People like Mr. Horsfield would rather see firms like ANDIKA actively discriminated against so they can protect their mate’s profits from our competition. The SAA would rather sabotage firms like ANDIKA than compete fairly against us. In the end, the real loser will be the Retail client, because if the SAA wins the day, then we’ll be out of business and competition will be significantly reduced. The fat profit days of old will be back for the big end of town.
As the current FOFA laws stand, they are akin to the government legislating that come 1 July 2013, retail customers will only be allowed to buy their bread from the likes of Coles or Woolworths (the big end of town) and the little owner operated bakery will be banned from selling their bread.
It is an absolute disgrace that the Government has reneged on its promise to treat both direct and indirect securities firms equally. The Hon Bill Shorten MP, Minister for Finance, needs to stand by his promise reported on the 14th September 2011 and not give into the vested interests of a few elitist multinational ASX participant firms. Should he fail to do so, then the Minister has effectively signed the death warrant himself on 450 perfectly legal independent security advisory firms.
He has also failed to protect the very people these new FOFA laws are supposed to protect.
And who would have thought the Labor Party would get into bed with the big end of town.
Shame on them.
You can download a copy of the AFR article here.

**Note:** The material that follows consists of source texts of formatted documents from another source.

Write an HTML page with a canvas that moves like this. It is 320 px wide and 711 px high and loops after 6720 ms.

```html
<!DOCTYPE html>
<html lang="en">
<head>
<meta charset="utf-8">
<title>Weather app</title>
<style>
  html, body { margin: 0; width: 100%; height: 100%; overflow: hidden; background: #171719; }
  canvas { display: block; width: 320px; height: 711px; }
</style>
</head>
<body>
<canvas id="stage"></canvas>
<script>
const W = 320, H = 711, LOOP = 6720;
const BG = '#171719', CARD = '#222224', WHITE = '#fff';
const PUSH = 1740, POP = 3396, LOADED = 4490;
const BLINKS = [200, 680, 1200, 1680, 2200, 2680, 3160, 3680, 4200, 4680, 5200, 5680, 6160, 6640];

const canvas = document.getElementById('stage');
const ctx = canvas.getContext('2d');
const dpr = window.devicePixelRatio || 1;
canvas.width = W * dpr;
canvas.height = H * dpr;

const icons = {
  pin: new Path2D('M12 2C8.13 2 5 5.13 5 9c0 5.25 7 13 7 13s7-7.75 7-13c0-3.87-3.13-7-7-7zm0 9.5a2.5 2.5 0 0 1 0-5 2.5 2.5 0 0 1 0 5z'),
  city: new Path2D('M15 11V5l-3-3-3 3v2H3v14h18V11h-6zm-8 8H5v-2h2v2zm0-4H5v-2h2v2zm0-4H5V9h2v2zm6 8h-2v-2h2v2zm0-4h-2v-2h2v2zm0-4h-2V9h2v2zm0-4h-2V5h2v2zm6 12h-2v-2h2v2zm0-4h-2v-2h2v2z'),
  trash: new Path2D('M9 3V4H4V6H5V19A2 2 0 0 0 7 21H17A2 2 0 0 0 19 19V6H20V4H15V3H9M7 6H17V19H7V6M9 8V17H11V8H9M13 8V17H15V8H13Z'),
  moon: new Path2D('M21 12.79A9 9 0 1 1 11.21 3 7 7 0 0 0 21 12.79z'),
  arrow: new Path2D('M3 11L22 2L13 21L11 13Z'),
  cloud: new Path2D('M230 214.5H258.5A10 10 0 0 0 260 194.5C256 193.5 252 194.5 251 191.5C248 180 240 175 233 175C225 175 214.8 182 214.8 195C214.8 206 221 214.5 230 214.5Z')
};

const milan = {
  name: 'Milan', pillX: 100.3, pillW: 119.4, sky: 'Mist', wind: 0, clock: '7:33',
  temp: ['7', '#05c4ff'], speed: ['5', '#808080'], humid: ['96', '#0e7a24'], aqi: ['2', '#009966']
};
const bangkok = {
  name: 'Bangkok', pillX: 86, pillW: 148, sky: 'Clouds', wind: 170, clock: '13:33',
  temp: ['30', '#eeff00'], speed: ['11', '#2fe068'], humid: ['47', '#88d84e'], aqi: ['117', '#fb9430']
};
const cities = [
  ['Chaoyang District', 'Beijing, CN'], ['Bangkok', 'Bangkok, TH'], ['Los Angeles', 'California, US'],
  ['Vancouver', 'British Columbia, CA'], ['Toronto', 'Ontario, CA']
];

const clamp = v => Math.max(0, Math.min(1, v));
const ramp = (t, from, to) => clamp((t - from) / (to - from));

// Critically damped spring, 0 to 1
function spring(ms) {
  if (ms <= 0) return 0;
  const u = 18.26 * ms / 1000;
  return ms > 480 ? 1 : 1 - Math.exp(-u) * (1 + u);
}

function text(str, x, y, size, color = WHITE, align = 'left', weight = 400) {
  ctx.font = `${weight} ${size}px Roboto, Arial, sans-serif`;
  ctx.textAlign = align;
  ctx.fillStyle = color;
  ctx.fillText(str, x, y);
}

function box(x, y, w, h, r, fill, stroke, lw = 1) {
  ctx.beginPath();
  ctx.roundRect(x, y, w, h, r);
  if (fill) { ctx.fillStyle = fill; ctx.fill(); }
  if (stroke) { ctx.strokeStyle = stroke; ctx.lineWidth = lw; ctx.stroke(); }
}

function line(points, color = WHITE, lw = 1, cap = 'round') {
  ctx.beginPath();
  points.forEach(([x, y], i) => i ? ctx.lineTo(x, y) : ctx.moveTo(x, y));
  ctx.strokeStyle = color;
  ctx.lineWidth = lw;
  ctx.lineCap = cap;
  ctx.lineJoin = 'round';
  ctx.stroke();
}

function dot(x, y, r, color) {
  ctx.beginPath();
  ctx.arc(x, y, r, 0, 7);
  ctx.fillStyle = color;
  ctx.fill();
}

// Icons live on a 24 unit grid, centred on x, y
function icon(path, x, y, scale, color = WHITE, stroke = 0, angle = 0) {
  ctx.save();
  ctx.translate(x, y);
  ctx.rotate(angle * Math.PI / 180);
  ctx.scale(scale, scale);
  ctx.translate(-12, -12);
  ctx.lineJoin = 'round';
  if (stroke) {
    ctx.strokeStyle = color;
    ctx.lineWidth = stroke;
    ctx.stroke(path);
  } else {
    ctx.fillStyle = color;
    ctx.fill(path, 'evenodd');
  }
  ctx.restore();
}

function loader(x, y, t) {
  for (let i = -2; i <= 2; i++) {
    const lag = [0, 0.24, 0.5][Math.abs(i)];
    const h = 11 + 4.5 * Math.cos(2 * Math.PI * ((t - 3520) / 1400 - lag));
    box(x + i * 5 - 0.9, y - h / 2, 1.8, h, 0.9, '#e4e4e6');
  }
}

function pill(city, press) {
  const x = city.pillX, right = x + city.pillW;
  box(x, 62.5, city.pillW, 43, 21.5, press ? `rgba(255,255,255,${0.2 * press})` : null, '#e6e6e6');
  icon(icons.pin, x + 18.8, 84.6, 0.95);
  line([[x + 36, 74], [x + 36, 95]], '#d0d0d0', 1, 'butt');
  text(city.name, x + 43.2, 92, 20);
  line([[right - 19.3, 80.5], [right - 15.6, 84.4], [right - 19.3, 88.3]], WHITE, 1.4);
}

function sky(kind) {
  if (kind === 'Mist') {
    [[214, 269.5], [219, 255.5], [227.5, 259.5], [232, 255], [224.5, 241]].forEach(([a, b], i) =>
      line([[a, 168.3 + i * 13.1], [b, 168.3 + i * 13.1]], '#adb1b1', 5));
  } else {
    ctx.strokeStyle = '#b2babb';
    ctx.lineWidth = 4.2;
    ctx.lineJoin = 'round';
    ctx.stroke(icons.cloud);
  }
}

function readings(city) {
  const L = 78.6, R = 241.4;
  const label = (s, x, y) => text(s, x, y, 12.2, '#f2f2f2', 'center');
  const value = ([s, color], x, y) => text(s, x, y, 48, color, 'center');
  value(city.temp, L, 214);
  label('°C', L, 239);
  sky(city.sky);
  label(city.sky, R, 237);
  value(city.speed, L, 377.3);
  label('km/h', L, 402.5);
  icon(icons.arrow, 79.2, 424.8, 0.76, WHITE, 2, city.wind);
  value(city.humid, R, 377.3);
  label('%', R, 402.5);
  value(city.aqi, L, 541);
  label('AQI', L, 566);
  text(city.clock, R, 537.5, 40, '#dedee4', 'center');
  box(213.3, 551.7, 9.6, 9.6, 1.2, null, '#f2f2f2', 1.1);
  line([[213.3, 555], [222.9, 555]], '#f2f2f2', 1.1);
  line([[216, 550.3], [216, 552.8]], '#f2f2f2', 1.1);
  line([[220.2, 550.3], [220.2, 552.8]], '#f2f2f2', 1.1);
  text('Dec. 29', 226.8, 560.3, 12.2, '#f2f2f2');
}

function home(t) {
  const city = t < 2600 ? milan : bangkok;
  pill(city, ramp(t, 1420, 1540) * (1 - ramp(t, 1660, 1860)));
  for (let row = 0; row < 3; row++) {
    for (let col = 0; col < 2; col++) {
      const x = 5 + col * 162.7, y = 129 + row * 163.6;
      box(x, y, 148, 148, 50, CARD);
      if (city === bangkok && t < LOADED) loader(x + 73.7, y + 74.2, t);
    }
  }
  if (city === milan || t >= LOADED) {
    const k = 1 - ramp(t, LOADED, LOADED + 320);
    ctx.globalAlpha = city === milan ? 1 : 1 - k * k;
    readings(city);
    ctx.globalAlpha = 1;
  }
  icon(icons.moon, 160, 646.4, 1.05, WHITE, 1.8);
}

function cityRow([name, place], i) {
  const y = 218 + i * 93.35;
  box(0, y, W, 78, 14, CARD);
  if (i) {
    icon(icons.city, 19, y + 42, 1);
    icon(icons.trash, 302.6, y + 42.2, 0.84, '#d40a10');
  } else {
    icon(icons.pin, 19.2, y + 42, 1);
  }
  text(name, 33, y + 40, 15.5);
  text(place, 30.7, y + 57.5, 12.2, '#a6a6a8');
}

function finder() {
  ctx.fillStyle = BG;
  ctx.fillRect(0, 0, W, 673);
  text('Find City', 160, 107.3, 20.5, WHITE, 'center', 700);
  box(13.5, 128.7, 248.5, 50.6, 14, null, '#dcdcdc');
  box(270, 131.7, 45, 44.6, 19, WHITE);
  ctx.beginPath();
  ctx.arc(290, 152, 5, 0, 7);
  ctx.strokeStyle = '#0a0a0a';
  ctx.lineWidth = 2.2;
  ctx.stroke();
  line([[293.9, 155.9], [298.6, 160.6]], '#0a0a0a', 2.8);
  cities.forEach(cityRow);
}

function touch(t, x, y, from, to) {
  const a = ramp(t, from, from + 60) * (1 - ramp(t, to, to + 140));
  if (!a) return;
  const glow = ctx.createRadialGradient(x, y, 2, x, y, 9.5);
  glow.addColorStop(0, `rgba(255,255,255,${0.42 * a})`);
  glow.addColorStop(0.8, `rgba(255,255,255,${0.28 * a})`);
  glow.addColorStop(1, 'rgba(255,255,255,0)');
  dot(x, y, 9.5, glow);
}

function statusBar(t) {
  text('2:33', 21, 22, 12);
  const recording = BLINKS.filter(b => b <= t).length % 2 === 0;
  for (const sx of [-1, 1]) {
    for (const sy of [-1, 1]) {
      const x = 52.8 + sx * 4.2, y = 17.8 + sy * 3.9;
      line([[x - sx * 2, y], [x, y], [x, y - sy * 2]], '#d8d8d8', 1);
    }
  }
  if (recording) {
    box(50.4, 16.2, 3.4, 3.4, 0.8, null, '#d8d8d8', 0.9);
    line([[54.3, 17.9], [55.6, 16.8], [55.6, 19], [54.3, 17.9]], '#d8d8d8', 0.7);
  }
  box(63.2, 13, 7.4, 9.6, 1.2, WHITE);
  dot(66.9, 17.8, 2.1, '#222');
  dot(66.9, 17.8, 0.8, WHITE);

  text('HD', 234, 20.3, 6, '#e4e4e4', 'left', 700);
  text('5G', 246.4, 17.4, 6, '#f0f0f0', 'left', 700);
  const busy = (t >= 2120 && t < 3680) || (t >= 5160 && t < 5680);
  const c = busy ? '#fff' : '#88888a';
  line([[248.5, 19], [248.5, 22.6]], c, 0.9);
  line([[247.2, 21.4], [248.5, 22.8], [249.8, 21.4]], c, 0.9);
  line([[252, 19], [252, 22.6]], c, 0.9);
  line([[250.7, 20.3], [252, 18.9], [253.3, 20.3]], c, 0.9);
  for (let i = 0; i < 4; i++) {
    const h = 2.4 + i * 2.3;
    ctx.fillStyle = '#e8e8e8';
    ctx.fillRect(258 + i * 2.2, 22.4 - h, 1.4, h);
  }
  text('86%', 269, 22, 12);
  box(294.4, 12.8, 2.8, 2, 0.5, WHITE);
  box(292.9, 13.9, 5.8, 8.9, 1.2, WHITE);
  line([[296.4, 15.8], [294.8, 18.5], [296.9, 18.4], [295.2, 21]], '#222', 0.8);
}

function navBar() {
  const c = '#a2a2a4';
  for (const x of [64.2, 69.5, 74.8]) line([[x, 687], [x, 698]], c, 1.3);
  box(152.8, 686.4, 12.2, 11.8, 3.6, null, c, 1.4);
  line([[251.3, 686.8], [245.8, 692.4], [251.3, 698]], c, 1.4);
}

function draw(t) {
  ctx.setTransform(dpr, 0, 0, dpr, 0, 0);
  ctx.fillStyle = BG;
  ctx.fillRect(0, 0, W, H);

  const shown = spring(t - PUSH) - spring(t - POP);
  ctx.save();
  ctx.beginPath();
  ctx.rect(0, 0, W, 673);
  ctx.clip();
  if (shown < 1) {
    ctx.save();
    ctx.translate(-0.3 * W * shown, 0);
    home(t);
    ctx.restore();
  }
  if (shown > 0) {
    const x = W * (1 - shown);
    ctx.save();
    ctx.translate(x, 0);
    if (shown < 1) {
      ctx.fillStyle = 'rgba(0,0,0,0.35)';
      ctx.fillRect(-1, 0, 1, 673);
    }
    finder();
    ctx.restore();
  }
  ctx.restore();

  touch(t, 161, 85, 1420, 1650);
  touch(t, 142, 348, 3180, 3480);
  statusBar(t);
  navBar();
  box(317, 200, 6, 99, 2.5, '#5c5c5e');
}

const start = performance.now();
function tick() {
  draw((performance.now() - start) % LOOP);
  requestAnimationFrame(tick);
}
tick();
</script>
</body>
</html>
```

You can download a copy of Mr. David Horsfield’s 6th March 2012 letter to Treasury here.
Disclosure: I am the sole director of ANDIKA Pty Ltd, AFS License #297069